§ DATA SECTION

******

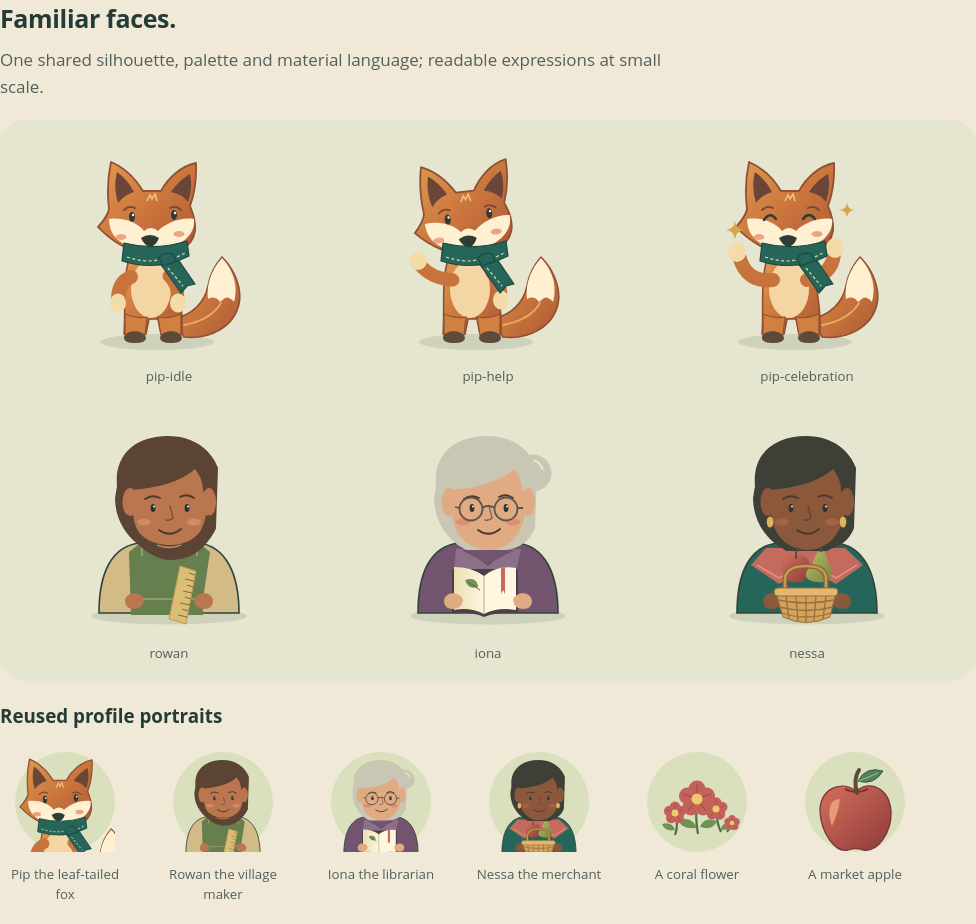
<!DOCTYPE html>
<html lang="en">
<head>
<meta charset="utf-8">
<title>Familiar faces</title>
<style>
:root{--paper:#f1e9d8;--panel:#e5e5d0;--disc:#dae0bd;--ink:#243c36;--muted:#52605b;--shade:#cfd2ba;--fox:#c8733c;--fox-line:#8f5033;--cream:#fff0d2;--sand:#f3d6a4;--teal:#26665a;--dark:#30443b;--umber:#5e4a38;--coral:#c46a5f;--gold:#d8a648;--leaf:#6f9255}
*{box-sizing:border-box;margin:0;padding:0}
html,body{width:976px;height:924px;overflow:hidden}
body{position:relative;background:var(--paper);color:var(--muted);font-family:"Open Sans","Noto Sans",sans-serif}
h1,h2{color:var(--ink);font-weight:700;white-space:nowrap}
h1{height:36px;font-size:25px;line-height:36px;letter-spacing:-.35px}
.intro{height:84px;padding-top:10px;font-size:17px;line-height:27px;letter-spacing:-.04px;white-space:nowrap}
.cast{display:grid;grid-template-columns:repeat(3,290px);gap:21px 29px;height:561px;padding:14px 24px;border-radius:24px;background:var(--panel)}
figure{text-align:center;font-size:13.3px}
figure svg{display:block;overflow:hidden}
.cast svg{width:290px;height:230px}
.cast figcaption{height:25px;line-height:25px}
h2{height:71px;padding-top:21px;font-size:18.8px;line-height:28px}
.portraits{display:grid;grid-template-columns:repeat(6,130px);gap:28px}
.portraits svg{width:100px;height:100px;margin:0 auto;background:radial-gradient(circle,var(--disc) 49.5px,transparent 50.3px)}
.portraits figcaption{margin-top:12px;line-height:20px;white-space:nowrap}
.defs{position:absolute;width:0;height:0}
.rowan{--skin:#b9764f;--hair:#5b4433;--blush:#d08a64}
.iona{--skin:#e0ab82;--hair:#c9c7b4;--blush:#dc8d74}
.nessa{--skin:#8b583b;--hair:#3e4037;--blush:#a9604a}
</style>
</head>
<body>
<svg class="defs" aria-hidden="true">
<defs>
<linearGradient id="fur" x2="1" y2="1"><stop stop-color="#e09a50"/><stop offset=".5" stop-color="#cb763d"/><stop offset="1" stop-color="#aa5a35"/></linearGradient>
<linearGradient id="apple-skin" x2="1" y2="1"><stop stop-color="#d4705a"/><stop offset="1" stop-color="#8f3a3c"/></linearGradient>
<linearGradient id="pear-skin" x2="1" y2="1"><stop stop-color="#b9bf6b"/><stop offset="1" stop-color="#76853f"/></linearGradient>
<linearGradient id="page"><stop stop-color="#eadfb4"/><stop offset="1" stop-color="#fff6df"/></linearGradient>

<g id="fox-body">
<ellipse cx="157" cy="342" rx="57" ry="8" fill="var(--shade)"/>
<g fill="url(#fur)" stroke="var(--fox-line)" stroke-width="1.6" stroke-linejoin="round">
<path d="M172 319C192 316 205 302 208 286C210 274 215 265 222 257C236 271 242 290 239 304C234 327 209 340 184 337Z"/>
<path d="M129 258C122 285 126 310 124 334H146L149 319H158L161 334H182C183 308 178 280 170 258Z"/>
</g>
<path d="M222 258C235 272 238 288 234 302Q229 296 225 298L220 302Q215 295 208 299C206 282 213 268 222 258Z" fill="var(--cream)"/>
<path d="M184 325Q211 320 221 303" fill="none" stroke="#e9a95f" stroke-width="1.8" stroke-linecap="round"/>
<ellipse cx="151" cy="289" rx="20" ry="29" fill="var(--sand)"/>
<path d="M125 314Q136 319 147 317L145 335H125ZM181 314Q170 319 158 317L161 335H181Z" fill="#d27f42" stroke="var(--fox-line)" stroke-width="1.2"/>
<path d="M124 338C124 329 145 329 146 338Q146 343 135 343T124 338ZM160 338C161 329 181 329 182 338Q182 343 171 343T160 338Z" fill="var(--umber)"/>
</g>
<g id="arm-right-down"><path d="M169 276Q178 284 178 300" fill="none" stroke="var(--fox)" stroke-width="13" stroke-linecap="round"/><ellipse cx="178" cy="303" rx="8" ry="9.5" fill="#f4dca9"/></g>
<g id="arm-left-down"><path d="M131 277Q118 282 118 300" fill="none" stroke="var(--fox)" stroke-width="14" stroke-linecap="round"/><ellipse cx="118" cy="303" rx="8" ry="9.5" fill="#f4dca9"/></g>
<g id="fox-head">
<path d="M111 162C123 167 135 178 143 191H161C168 178 181 166 196 163Q197 187 190 206Q196 220 195 231C192 249 173 257 150 255C132 253 113 243 98 227Q108 216 109 209Q106 185 111 162Z" fill="url(#fur)" stroke="var(--fox-line)" stroke-width="1.8" stroke-linejoin="round"/>
<path d="M117 172Q128 180 134 192Q124 195 118 203Q113 187 117 172ZM190 174Q178 181 171 192Q182 194 188 202Q193 188 190 174Z" fill="#6b4538"/>
<path d="M109 219C124 217 138 223 144 231Q151 225 158 231C166 223 181 217 194 219C196 233 183 249 150 252C125 248 109 239 109 219Z" fill="var(--cream)"/>
<path d="M141 238Q150 232 159 238Q156 246 150 247Q144 245 141 238Z" fill="#2d3d36"/>
<path d="M147 201L150 195L152 199L155 194L157 201" fill="none" stroke="#f2c582" stroke-width="1.5"/>
<path d="M124 210Q129 205 135 208M170 208Q176 205 181 210" fill="none" stroke="#7d452f" stroke-width="1.8" stroke-linecap="round"/>
<g fill="#eba582"><ellipse cx="121" cy="237" rx="5.5" ry="3"/><ellipse cx="179" cy="234" rx="5.5" ry="3"/></g>
</g>
<g id="fox-eyes" fill="#2d3d36"><ellipse cx="132" cy="217" rx="3" ry="5"/><ellipse cx="174" cy="215" rx="3" ry="5"/><g fill="#fff"><circle cx="133" cy="215" r="1.2"/><circle cx="175" cy="213" r="1.2"/></g></g>
<g id="scarf" stroke="#1b4a42" stroke-width="1.2" stroke-linejoin="round" fill="var(--teal)">
<path d="M157 259L173 252L195 284L187 286L181 293Z"/>
<path d="M124 243Q155 251 187 241L189 256Q158 272 122 261Z"/>
<path d="M159 258Q164 251 173 254L176 261L163 266Z"/>
<path d="M127 257Q145 263 158 260M177 257L185 253M168 268L183 286" fill="none" stroke="#d9d8ac" stroke-dasharray="3 2.5"/>
</g>
<g id="fox-idle"><use href="#fox-body"/><use href="#arm-left-down"/><use href="#arm-right-down"/><use href="#fox-head"/><use href="#fox-eyes"/><use href="#scarf"/></g>
<path id="spark" d="M0-9Q1-1 9 0Q1 1 0 9Q-1 1-9 0Q-1-1 0-9Z" fill="var(--gold)"/>

<g id="shoulders"><ellipse cx="169" cy="614" rx="78" ry="8.5" fill="var(--shade)"/><path d="M99 611C99 570 112 544 140 541H198C226 544 239 572 239 611Z" stroke="var(--dark)" stroke-width="1.6"/></g>
<g id="head">
<path d="M117 484C114 452 136 434 168 434C196 434 212 450 218 466L216 526C210 542 196 548 180 549H150C132 542 115 522 115 496Z" fill="var(--hair)"/>
<g fill="var(--skin)"><ellipse cx="130" cy="500" rx="7.5" ry="14"/><ellipse cx="209" cy="500" rx="7" ry="14"/>
<path d="M128 488C157 487 182 479 195 467Q203 477 203 488L207 500C207 530 191 548 169 548C147 547 133 530 133 508Z"/></g>
<g fill="var(--blush)"><ellipse cx="144" cy="520" rx="7" ry="3.5"/><ellipse cx="194" cy="520" rx="7" ry="3.5"/></g>
<g fill="#2d352f"><ellipse cx="153" cy="506" rx="2.4" ry="4"/><ellipse cx="187" cy="506" rx="2.4" ry="4"/></g>
<g fill="#fff"><circle cx="154" cy="504.5" r=".9"/><circle cx="188" cy="504.5" r=".9"/></g>
<g fill="none" stroke="#4c382d" stroke-width="1.8" stroke-linecap="round"><path d="M145 497Q152 492 160 496M180 495Q187 491 194 496" /><path d="M170 504L173 516Q170 519 166 518" stroke-width="1.3" opacity=".65"/><path d="M159 528Q170 536 181 527"/></g>
</g>
<g id="hands" fill="var(--skin)"><path d="M125 599C126 589 141 589 144 598Q143 607 133 607Q125 606 125 599ZM213 599C212 589 197 589 194 598Q195 607 205 607Q213 606 213 599Z"/></g>

<g id="rowan">
<use href="#shoulders" fill="#d2bb86"/>
<path d="M129 550L139 542H200L210 550L203 597V613H131Z" fill="#667f4e"/>
<path d="M131 597H203" stroke="#9aa66f" stroke-width="1.3"/><path d="M142 544V554M197 544V554" stroke="#c9bd82"/>
<use href="#head"/>
<path d="M128 512C136 534 151 543 170 543S203 533 209 512L216 526C207 544 195 558 170 558C150 557 133 540 123 522Z" fill="var(--hair)"/>
<path d="M157 543Q169 548 181 543" fill="none" stroke="#c19a70" stroke-width="1.3"/>
<path d="M180 564L196 569L186 622L169 617Z" fill="#dbbd73" stroke="#bd9a55"/>
<path d="M195 573L189 571M194 579L185 577M193 585L187 583M192 591L183 589M191 597L185 595M190 603L180 601M188 609L182 607M187 615L178 613" stroke="#836b3d"/>
<use href="#hands"/>
</g>

<g id="iona">
<use href="#shoulders" fill="#72546e"/>
<circle cx="214" cy="471" r="18.5" fill="var(--hair)"/><path d="M204 463Q218 452 224 468" fill="none" stroke="#ece4c7" stroke-width="2"/>
<path d="M137 547H202L196 575L165 570L134 575Z" fill="#8c7089"/><path d="M147 547L169 564L190 547Z" fill="#67485f"/>
<use href="#head"/>
<path d="M142 548H196L169 562Z" fill="#72546e"/>
<g fill="none" stroke="#5c5650" stroke-width="1.8"><circle cx="152" cy="507" r="11.5"/><circle cx="187" cy="507" r="11.5"/><path d="M163 506Q169 502 176 506M140 506L136 505M198 506H204"/></g>
<path d="M133 567V611Q152 609 165 615Q180 609 199 611V567Z" fill="#4c3f45"/>
<path d="M135 565Q153 565 165 574V612Q151 605 135 608Z" fill="url(#page)"/><path d="M165 574Q178 563 197 566V608Q179 605 165 612Z" fill="#fff6df"/>
<path d="M165 574V612" stroke="#b9a987"/><path d="M182 566L186 565V592L184 588L182 592Z" fill="var(--coral)"/>
<path d="M146 578Q158 574 159 585Q149 588 146 578Z" fill="var(--leaf)"/><path d="M149 580L161 588" stroke="#54703f"/>
<use href="#hands"/>
</g>

<g id="nessa">
<use href="#shoulders" fill="var(--teal)"/>
<path d="M128 546L113 563L141 582L169 566L198 582L225 563L207 546Z" fill="var(--coral)"/><path d="M119 563L141 576L158 566M219 563L198 576L184 568" fill="none" stroke="#e0a08b" stroke-width="1.3"/>
<use href="#head"/>
<path d="M142 544Q169 553 196 543L190 549H148Z" fill="var(--hair)"/>
<g fill="#dfb45a"><ellipse cx="132" cy="520" rx="3.3" ry="5.5"/><ellipse cx="205" cy="520" rx="3.3" ry="5.5"/></g>
<path d="M158 555C150 549 143 557 144 569Q148 582 158 580Q168 582 172 569C173 557 166 550 158 555Z" fill="url(#apple-skin)"/>
<path d="M158 557Q157 549 161 546" fill="none" stroke="var(--umber)" stroke-width="2"/>
<path d="M183 549C190 549 188 558 192 565C198 575 188 582 179 580C167 579 165 572 172 565C178 558 176 549 183 549Z" fill="url(#pear-skin)"/><path d="M183 550L184 544" stroke="var(--umber)" stroke-width="2"/>
<path d="M147 588V576Q149 564 168 564T188 576V588" fill="none" stroke="#8a6336" stroke-width="5"/><path d="M147 588V576Q149 564 168 564T188 576V588" fill="none" stroke="#c79752" stroke-width="2.6"/>
<use href="#hands"/>
<path d="M138 590H198L192 615Q168 626 145 615Z" fill="#d3a25b" stroke="#96703d"/>
<path d="M140 598Q168 604 196 598M141 605Q168 612 195 605M144 611Q168 619 193 611M148 594L151 617M158 594L160 619M168 594V620M178 594L176 619M188 594L185 617" fill="none" stroke="#96703d" stroke-width="1.3"/>
<rect x="136" y="586" width="64" height="8" rx="4" fill="#e2b870" stroke="#96703d"/>
</g>

<g id="blossom"><g fill="#c2625b"><circle cy="-10" r="8.5"/><circle cx="9.5" cy="-3" r="8.5"/><circle cx="6" cy="8" r="8.5"/><circle cx="-6" cy="8" r="8.5"/><circle cx="-9.5" cy="-3" r="8.5"/></g><path d="M0-5V-15M5-2L14-5M3 4L9 12M-3 4L-9 12M-5-2L-14-5" stroke="#9e4549"/><circle r="5.5" fill="#f0c96b"/></g>
</defs>
</svg>

<header>
<h1>Familiar faces.</h1>
<p class="intro">One shared silhouette, palette and material language; readable expressions at small<br>scale.</p>
</header>

<main>
<section class="cast" aria-label="Characters">
<figure><svg viewBox="24 134 290 230"><use href="#fox-idle"/></svg><figcaption>pip-idle</figcaption></figure>
<figure><svg viewBox="24 134 290 230">
<use href="#fox-body"/><path d="M134 280Q113 279 101 265" fill="none" stroke="var(--fox)" stroke-width="13" stroke-linecap="round"/><circle cx="99" cy="261" r="9" fill="#f4dca9"/>
<use href="#arm-right-down" x="4" y="-3"/><g transform="rotate(-6 155 250)"><use href="#fox-head"/><use href="#fox-eyes"/></g><use href="#scarf"/></svg><figcaption>pip-help</figcaption></figure>
<figure><svg viewBox="24 134 290 230">
<use href="#fox-body"/><path d="M135 280Q108 283 101 256M169 280Q194 275 196 254" fill="none" stroke="var(--fox)" stroke-width="14" stroke-linecap="round"/>
<use href="#fox-head"/><g fill="#f4dca9"><ellipse cx="99" cy="252" rx="9" ry="10"/><ellipse cx="197" cy="248" rx="9" ry="10"/></g>
<path d="M126 220Q132 211 138 219M165 219Q171 211 177 219" fill="none" stroke="#2d3d36" stroke-width="2.3" stroke-linecap="round"/>
<use href="#scarf"/><use href="#spark" x="97" y="230"/><use href="#spark" transform="translate(209 210) scale(.8)"/></svg><figcaption>pip-celebration</figcaption></figure>
<figure class="rowan"><svg viewBox="24 409 290 230"><use href="#rowan"/></svg><figcaption>rowan</figcaption></figure>
<figure class="iona"><svg viewBox="24 409 290 230"><use href="#iona"/></svg><figcaption>iona</figcaption></figure>
<figure class="nessa"><svg viewBox="24 409 290 230"><use href="#nessa"/></svg><figcaption>nessa</figcaption></figure>
</section>

<h2>Reused profile portraits</h2>
<section class="portraits" aria-label="Profile portraits">
<figure><svg viewBox="0 0 100 100"><use href="#fox-idle" transform="translate(-67 -112) scale(.735)"/></svg><figcaption>Pip the leaf-tailed<br>fox</figcaption></figure>
<figure class="rowan"><svg viewBox="0 0 100 100"><use href="#rowan" transform="translate(-39.6 -222) scale(.53)"/></svg><figcaption>Rowan the village<br>maker</figcaption></figure>
<figure class="iona"><svg viewBox="0 0 100 100"><use href="#iona" transform="translate(-39.6 -222) scale(.53)"/></svg><figcaption>Iona the librarian</figcaption></figure>
<figure class="nessa"><svg viewBox="0 0 100 100"><use href="#nessa" transform="translate(-39.6 -222) scale(.53)"/></svg><figcaption>Nessa the merchant</figcaption></figure>
<figure><svg viewBox="0 0 100 100">
<path d="M50 48Q48 66 51 82M28 62Q32 72 28 83M70 58Q69 70 74 80M85 72L80 80" fill="none" stroke="#4e7049" stroke-width="2.2"/>
<path d="M50 76Q34 78 32 68Q45 64 50 76ZM53 75Q57 64 70 69Q66 79 53 75ZM28 78Q18 80 15 72Q25 69 28 78ZM74 78Q74 70 84 71Q83 79 74 78Z" fill="var(--leaf)"/>
<use href="#blossom" transform="translate(69 57) scale(.64)"/><use href="#blossom" transform="translate(28 61) scale(.62)"/><use href="#blossom" transform="translate(85 71) scale(.43)"/><use href="#blossom" x="50" y="47"/></svg><figcaption>A coral flower</figcaption></figure>
<figure><svg viewBox="0 0 100 100">
<path d="M51 39C35 27 15 38 15 59C16 82 31 101 43 98Q51 95 58 98C73 101 87 80 86 59C84 36 66 28 51 39Z" fill="url(#apple-skin)" stroke="#7f3438" stroke-width="1.3"/>
<path d="M25 55Q27 47 35 47Q33 62 27 74Q23 64 25 55Z" fill="#e79b77"/><path d="M40 37Q51 43 63 37" fill="none" stroke="#7f3438" stroke-width="2"/>
<path d="M52 41Q48 27 54 18" fill="none" stroke="var(--umber)" stroke-width="4" stroke-linecap="round"/>
<path d="M53 29Q61 14 78 19Q69 34 53 29Z" fill="#53835d" stroke="#2f5a47"/><path d="M54 29L73 21" stroke="#a9bd83"/></svg><figcaption>A market apple</figcaption></figure>
</section>
</main>
</body>
</html>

******

§ WORK TO BE COMPLETED
The expected answer holds each line from the listing above where the string "cast" is present.

§ OUTPUT FOR THIS TASK
.cast{display:grid;grid-template-columns:repeat(3,290px);gap:21px 29px;height:561px;padding:14px 24px;border-radius:24px;background:var(--panel)}
.cast svg{width:290px;height:230px}
.cast figcaption{height:25px;line-height:25px}
<section class="cast" aria-label="Characters">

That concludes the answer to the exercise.